Time to step on over to the control room to listen to some fresh versions. Father Metro signing off. Peace.


Thursday, December 18, 2008

Do Dat Shiiit!

It's Thursday night in a countryside studio out in the middle of nowhere. Or... not exactly. We're at Petrax Studios which is technically near the town of Hollola, Finland. But you wouldn't know it looking out the window. Nothing but fields on one side, woods on the other, and some race horses far in the distance.

Kari is sitting in the dark recording room and pounding the tom-toms to "Tex Killer" with a pair of mallets. L o u d. And then real soft and easy. Johannes, Teemu (Korpipää, our live soundman and engineer), Felix and myself are comfortably chilling in the control room and commenting on the takes. Teemu just pointed out some of the hits were a little hasty, and suggested a shot of whiskey to calm the drummer down. The glass is being carried into the recording room as we speak. We also turned off all the lights to find the right mood. (And Kari, if anyone, is all about the moods.) This "Killer" track is gradually reaching some pretty magical spheres. I just spent a couple of hours in my own little recording room putting some finishing touches on the three verses. And recorded some new takes which might well end up being final.

Mr. Zenger just ran downstairs where he is preparing the sauna for us. The young beatbox wizard has been kept busy all day, his mouth beats and effects have been recorded to "Sympathizer", "Dey Don't", "Boogie", and "Tex Killer". He also played the Hammond organ on "Tex", and successfully so, because the loud noise of the instrument finally got Johannes out of bed. At 1 PM. The rest of us had of course been up since 9:30 AM, as we didn't want to miss out on the abundant breakfast served by Tiina (or Mrs. Rappula of the fantastic Rappula couple who are the studio owners). There's a great full board option on offer for all the bands who come here, and the great home cooking sure does soothe a hungry musicians soul. Just like the sauna downstairs, where Felix is trying to usher us ASAP. Seems like the glass of scotch worked. Kari just hammered in his best takes.

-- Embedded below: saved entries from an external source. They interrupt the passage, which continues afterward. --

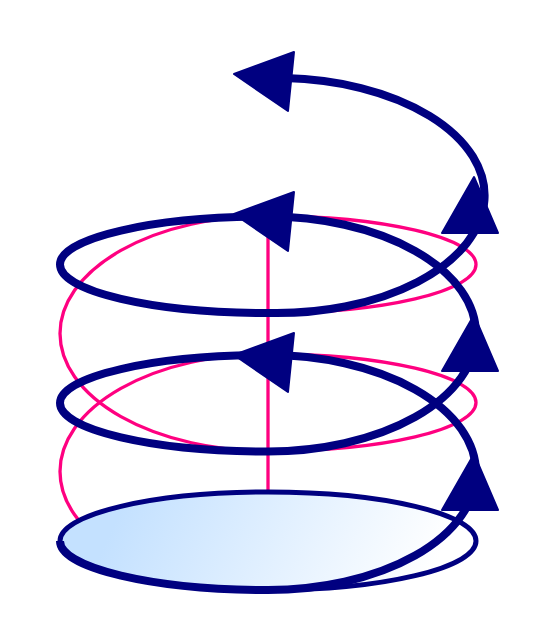
<!DOCTYPE html>
<html lang="en">
<head>
<meta charset="utf-8">
<title>Helix rising from a disc</title>
<style>
:root { --navy: #000080; --pink: #ff0080; --paper: #ffffff; --disc-blue: #c4e1ff; }
html, body { margin: 0; background: var(--paper); overflow: hidden; }
svg { display: block; width: 546px; height: 641px; }
.guide { fill: none; stroke: var(--pink); stroke-width: 3.3; }
.helix { fill: none; stroke: var(--navy); stroke-width: 8; stroke-linejoin: round; }
.disc { fill: url(#disc-shade); stroke: var(--navy); stroke-width: 5; }
.arrow { fill: var(--navy); stroke: var(--navy); stroke-width: 2; stroke-linejoin: round; }
.shade-start { stop-color: var(--disc-blue); }
.shade-end { stop-color: var(--paper); }
</style>
</head>
<body>
<svg viewBox="0 0 546 641" role="img" aria-label="Blue helix with arrows winding upward from a shaded disc, with pink guide lines">
  <defs>
    <linearGradient id="disc-shade" gradientUnits="userSpaceOnUse" x1="130" y1="490" x2="410" y2="620">
      <stop class="shade-start" offset="0"/>
      <stop class="shade-end" offset="1"/>
    </linearGradient>
    <path id="back-turn" d="M268 216A208 117.5 0 0 0 268 451"/>
    <path id="ring-right" d="M268 216A208 48.5 0 0 1 268 313"/>
    <polygon id="arrow-left" points="234,74 294,52 288,111"/>
    <polygon id="arrow-up" points="474,177 498,233 442,233"/>
  </defs>

  <g class="guide">
    <line x1="268" y1="217" x2="268" y2="492"/>
    <use href="#back-turn"/>
    <use href="#back-turn" y="138"/>
    <use href="#ring-right"/>
    <use href="#ring-right" y="138"/>
  </g>

  <ellipse class="disc" cx="268" cy="541" rx="208" ry="49"/>

  <path class="helix" d="M60 541A208 49 0 0 0 268 590A208 117.5 0 0 0 268 355A208 48 0 0 0 60 403A208 48.5 0 0 0 268 451.5A208 117.5 0 0 0 268 216.5A208 48 0 0 0 60 264.5A208 48.5 0 0 0 268 313A208 117.5 0 0 0 285 78"/>

  <g class="arrow">
    <use href="#arrow-left"/>
    <use href="#arrow-left" y="140"/>
    <use href="#arrow-left" y="281"/>
    <use href="#arrow-up"/>
    <use href="#arrow-up" y="138"/>
    <use href="#arrow-up" y="277"/>
  </g>
</svg>
</body>
</html>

A funny old track, this "Tex Killer". It's based on a simple repetitive loop of something guitar-strummer extraordinaire Petteri Sariola played on a very banged up five-string (yes, 5) in the Dick Tank sometime last fall. I managed to record his playing with my MacBook -- no separate mics or anything, I just basically pointed my laptop in his general direction as he was jamming. And then later, I started playing around with a ten second loop extracted from his five minute jam, and came up with a melody and some lyrics for the vocals. Kari continued the song's subtle build-up with some Rhodes piano chords, and more recording is taking the track to even deeper spheres. The song has a real rugged country-esque feel to it, and it may well turn into the most, ahem, epic DJBB track yet. Verneri Pohjola dropped by earlier and delivered some truly phenomenal trumpet action — full of the same kind of fragile magic his solo had on "Jack" on our previous album. Verneri, and his trombone-puffing brother-in-arms Ilmari Pohjola, also recorded a whole heap of horn section material to a couple of tracks. The primary target was Kari's "gypsy hip-hop" track, but "Boogie" got its fair share as well.

But getting back to "Tex Killer", it will be very interesting to present the track to Mr. Sariola. Who, of course, has no idea that his tongue-in-cheek blues jam has inspired an eight minute long ballad of dust and redemption. A sum of many a coincidence, this song.

It's sauna time. And then sleep. Another day of sessions ahead tomorrow, and you gotta try to maximize the precious 6 hours of sleep ahead... There's magic present in this studio. A truly wonderful place to make and record music. The vibe is productive, excited, restless, peaceful, exhausted, rested.